“So…” said Croesus. “When you say you’ll take me to Carlo…”
Yes, yes. I mean I will guide you to him, the bust assured him. Show you the way. Obviously I cannot take you anywhere. I am entirely reliant on you to take me places. You know, I realise you are a criminal, Croesus De Vere, but you possess a distinctly cruel streak. When a man has lost his legs, not to mention most of the rest of his body, it is really best not to taunt him over semantics about taking you anywhere. I may have been turned to stone, but I still have feelings.
“Sorry. Touched a nerve there.” Croesus grimaced and held his hands up in apology. “I’m an ex-criminal though. It’s an important distinction and one that puts me in a unique position to help you out of here.”
So you will do it?
Croesus pondered. It might be difficult, smuggling something the size of a bust out past the guards. Then again, maybe it didn’t have to be too complicated.
“All right. Come on. Let’s do this. Before I change my mind.”
Croesus grabbed the bust and whipped it off the pedestal, tucking it under his arm, inside his coat. It had some weight to it and he had to support it, cradling it with his other arm. No hands free for anything else.
This is your great plan for smuggling me out?
“Shut up and play along. Actually just shut up. This’ll work. And as long as you’re under my coat you can’t go hypnotising anyone else.” He shouted to the guards outside: “Open the door would you? Coming out!”
There was a pause. Probably the guards wondering why he couldn’t open the door for himself. Eventually they obliged and the doors parted. The guards peered in – with Chancellor Seedgrape standing between them.
“Well now,” he said. And the Chancellor didn’t only mince words, but served them up in a dry, gravyless shepherd’s pie of his own making. “Croesus. What are you up to now?”
“Pursuing my investigations.”
“Indeed? And what is it you are attempting to smuggle out under your coat?”
“Really? Honestly, Seedgrape, I get that you’re convinced I haven’t changed my stripes. That I’m still a criminal at heart. But when I was a criminal I was a master thief. Give me some credit. If I wanted to steal this, I’d devise some sort of master plan. Not just walk out with it under my coat. As for what it is – well, I’ll give you one guess. Seeing as a thief – the thief I’m hunting – walked off with everything else in the vault, there’s only one thing it can be, isn’t there?”
“The bust of Montgomery Prye. Why on earth would you want that?”
“I don’t. Not even the thief wanted it.” Seedgrape had to be in on the state secret. He had to know it was no ordinary bust. That it was the remains of the petrified remains of the King’s brother. But if the King had no notion Monty was still alive and scheming within the stone, then Seedgrape was certainly also clueless. Croesus had to keep that in mind while crafting his story. “There’s some reason he left it here. To make some point that I don’t quite understand yet. So if I remove it now and our thief gets to hear about it, his point goes unmade. And if he’s anything like the thief I used to be, that’ll sting his pride.”

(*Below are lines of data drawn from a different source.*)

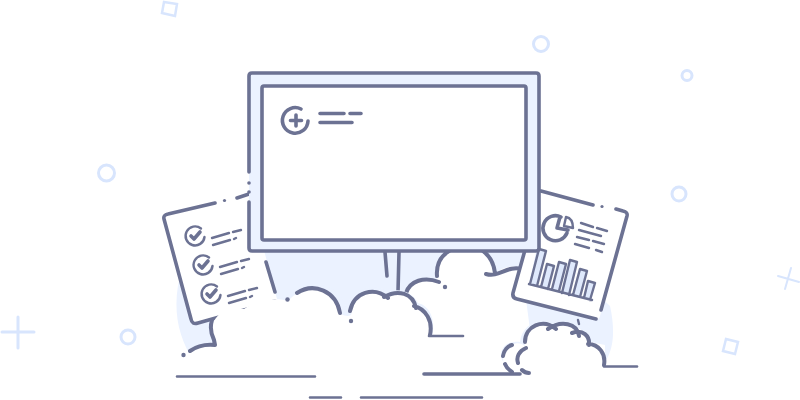
<!DOCTYPE html>
<html lang="en">
<head>
<meta charset="utf-8">
<title>Billboard in the clouds</title>
<style>
:root {
  --paper: #ffffff;
  --ink: #6c7293;
  --mist: #ebf2ff;
  --accent: #d8e5fd;
  --bar: #dfe9fc;
}
html, body { margin: 0; background: var(--paper); overflow: hidden; }
.scene { display: block; width: 800px; height: 400px; }
.mist { fill: var(--mist); }
.tint { fill: var(--bar); }
.white { fill: var(--paper); }
.line { fill: none; stroke: var(--ink); stroke-width: 3.6; stroke-linecap: round; stroke-linejoin: round; }
.thin { stroke-width: 2.4; }
.cloud-line { stroke-width: 4; }
.ground { stroke-width: 2.6; }
.dot { fill: var(--ink); }
.confetti { fill: none; stroke: var(--accent); stroke-width: 3; stroke-linecap: round; }
</style>
</head>
<body>
<svg class="scene" viewBox="0 0 800 400" role="img" aria-label="Blank billboard among clouds with a checklist and a chart report">
  <defs>
    <g id="check-item">
      <path class="line thin" stroke-width="3" d="M6 -7.500A9.500 9.500 0 1 0 9.500 1"/>
      <path class="line" d="M-4 0L-1 3L5 -4"/>
      <path class="line thin" d="M17 2L34 -3M38 -4L46 -6M18 9L35 4M39 3L41 2"/>
    </g>
  </defs>

  <g id="confetti" class="confetti">
    <path d="M164 2L177 4L175 16L162 13Z" stroke-width="2.500"/>
    <path d="M726 339L738 342L735 354L723 351Z" stroke-width="2.500"/>
    <circle cx="541" cy="44" r="7.500"/>
    <circle cx="687" cy="75.500" r="5"/>
    <circle cx="679" cy="194" r="7"/>
    <circle cx="106.500" cy="173" r="8"/>
    <circle cx="128" cy="337" r="7"/>
    <path d="M18 317V348M2 332H34"/>
    <path d="M791 268L785 289M778 276L799 282" stroke-width="2"/>
  </g>

  <path id="backdrop" class="mist" d="M182 270C172 300 175 335 195 362L290 340L606 360C614 348 615 328 610 306L540 240H240Z"/>

  <g id="rear-cloud">
    <path class="white" d="M405 295C408 283 422 276 437 281C433 262 447 249 467 248C484 250 495 261 496 273C503 267 512 265 522 268L530 330L605 345V366L500 376H425V336Z"/>
    <path class="line cloud-line" d="M406 293C410 281 424 276 439 282M437 276C436 264 441 256 449 251M483 251C491 257 494 264 495 273M486 274C499 278 507 265 522 269"/>
    <circle class="dot" cx="445" cy="287" r="2.200"/>
  </g>

  <g id="checklist">
    <path class="white" d="M168 214L249 194L277 299L197 324Q192 325 190 320L164 219Q163 215 168 214Z"/>
    <path class="line" d="M215 203L168 214Q163 215 164 219L191 319Q192 325 198 323L258 306M264 304L275 301M266 262L275 292M237 198L249 194"/>
    <circle class="dot" cx="224.500" cy="200.500" r="1.600"/>
    <use href="#check-item" x="195" y="236"/>
    <use href="#check-item" x="203" y="265"/>
    <use href="#check-item" x="211" y="294"/>
  </g>

  <g id="report">
    <path class="white" d="M543 191L623 210Q628 211 627 216L600 316Q599 320 595 319L517 299Q512 298 513 293L538 194Q539 190 543 191Z"/>
    <path class="line" d="M541 191L593 205M616 209L623 211Q628 212 627 216L601 310M596 319L517 299Q512 298 513 293L525 250"/>
    <circle class="dot" cx="602" cy="206.500" r="1.600"/>
    <path class="line" d="M561 217A12.500 12.500 0 1 0 567 233M557 228L560 217M557 228L568 230"/>
    <path class="line thin" d="M566 217L564 226L573 228C573 222 571 218 566 217Z"/>
    <path class="line thin" d="M581 223L593 227M597 228L607 231M579 230L601 236M577 237L589 240M593 241L604 244M575 244L589 248M596 250L602 252"/>
    <g id="bar-chart">
      <path class="tint" d="M537 248L546 250L537 287L529 285ZM547 264L554 266L548 289L541 287ZM560 262L567 264L559 292L552 290ZM570 260L577 262L569 295L562 293ZM579 269L587 271L580 298L572 296ZM588 281L595 283L590 300L583 298Z"/>
      <path class="line thin" d="M530 284L539 249L546 251L537 286M541 287L547 264L554 266L548 289M552 289L559 262L566 264L559 291M562 293L570 260L577 262L569 295M573 295L580 269L587 271L580 297M584 298L588 281L595 283L590 300M529 284L592 300"/>
    </g>
  </g>

  <g id="billboard">
    <path class="mist" d="M385 250H399V300H386Z"/>
    <path class="line" d="M385 252L387 276M399 252L398 292"/>
    <rect class="mist" x="249" y="73" width="290" height="178" rx="3"/>
    <path class="line" d="M249 172V76Q249 73 252 73H536Q539 73 539 76V248Q539 251 536 251H252Q249 251 249 248V202"/>
    <circle class="dot" cx="249" cy="183" r="1.800"/>
    <circle class="dot" cx="249" cy="192" r="1.800"/>
    <rect class="white" x="262" y="86" width="264" height="154" rx="2"/>
    <rect class="line" x="262" y="86" width="264" height="154" rx="2"/>
    <path class="line" d="M301 109A12.800 12.800 0 1 0 308 121M296 115V126M290.500 120.500H301.500"/>
    <path class="line" stroke-width="3" d="M320 113.500H344M350 113.500H361M320 122.500H352"/>
  </g>

  <g id="front-cloud">
    <path class="mist" d="M302 289C320 279 341 288 346 307C353 288 372 282 390 292C400 287 413 293 418 303C430 306 436 320 432 336H300Z"/>
    <path class="white" d="M183 362C190 348 203 343 214 343C206 322 220 305 244 309C256 300 276 297 288 301C305 282 334 286 341 314C350 319 354 313 350 311C356 292 375 287 386 297C400 289 414 294 416 306C428 309 433 322 431 335L462 337L440 374H176Z"/>
    <path class="line cloud-line" d="M190 351C197 346 205 344 215 345L214 340Q209 330 212 320M297 293C314 282 336 291 340 313M350 311C354 292 374 286 388 298M384 297C398 289 413 293 416 308M414 306C426 309 433 321 430 335"/>
    <path class="line ground" d="M429 336H463"/>
    <circle class="dot" cx="183.500" cy="355" r="2.200"/>
    <circle class="dot" cx="287.500" cy="299.500" r="2.200"/>
    <circle class="dot" cx="351" cy="321" r="2.200"/>
  </g>

  <g id="small-cloud">
    <path class="mist" d="M502 360C498 348 508 340 520 342C522 324 540 316 556 325C572 315 588 320 592 333L560 366H508Z"/>
    <path class="white" d="M510 374C501 368 500 350 512 345C517 342 521 343 525 346C522 330 541 318 555 327C569 320 587 328 589 344C600 344 607 354 604 366V374Z"/>
    <path class="line cloud-line" d="M512 372Q507 369 505 364M503 356C504 350 508 346 512 345M526 348C519 351 516 357 518 363M522 370Q525 373 529 373M525 342C525 326 543 318 556 329M548 329C561 320 577 323 579 336M572 333C583 329 590 336 589 345M588 344C599 344 606 354 604 365"/>
    <path class="line thin" d="M578 320L579 324"/>
    <path class="line ground" d="M604 366.500H637"/>
  </g>

  <g id="ground-lines" class="line ground">
    <path d="M177 376.500H315M310 397.500H341M361 397.500H482"/>
    <path d="M424 374H520" stroke-width="3.600"/>
  </g>
</svg>
</body>
</html>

“You mean to bait him with the bust then?”
Croesus nodded. “Oh yes. I’ll take it to one of the established fences. Get word out it’s on the market. He’ll want it and he’ll come for it. Try to put it back in the vault if he can.”
“He would go so far?” Seedgrape clearly boggled at the audacity of the idea.
Croesus nodded all the more eagerly. Playing a touch of the audacious himself. “Oh yes. Vanity, see. It’s the one major weakness of master thieves. I should know.”
To Seedgrape, whose mind was so firmly made up about Croesus, this would sound like an admission of weakness in Croesus himself. And believable because the notion of Croesus as a deeply flawed individual appealed greatly to the Chancellor.
“It sounds a desperate plan,” said Seedgrape. “But if you believe it will catch our thief, I wish you luck.”
Plainly, Seedgrape wished Croesus nothing of the sort. He stood aside, wearing a smile he would be happy to don again if Croesus returned in failure.
Hugging the bust, Croesus marched past and made the long walk from the palace and its grounds. The guards were uniformly helpful, opening gates and doors when they saw he had his hands full. Before long, he was out in the streets.
Croesus patted Montgomery’s head. “There. What’d I tell you? Cunning is wasted on the simple. Sometimes it’s best to just go with the most straightforward solution.”
Point taken. And I quite agree.
“Well good.” A few pedestrians eyed Croesus oddly as he talked aloud to the lump under his coat. “Now you can keep your side of the bargain. Direct me to Carlo.”
Nothing could be simpler.
[To Be Concluded…]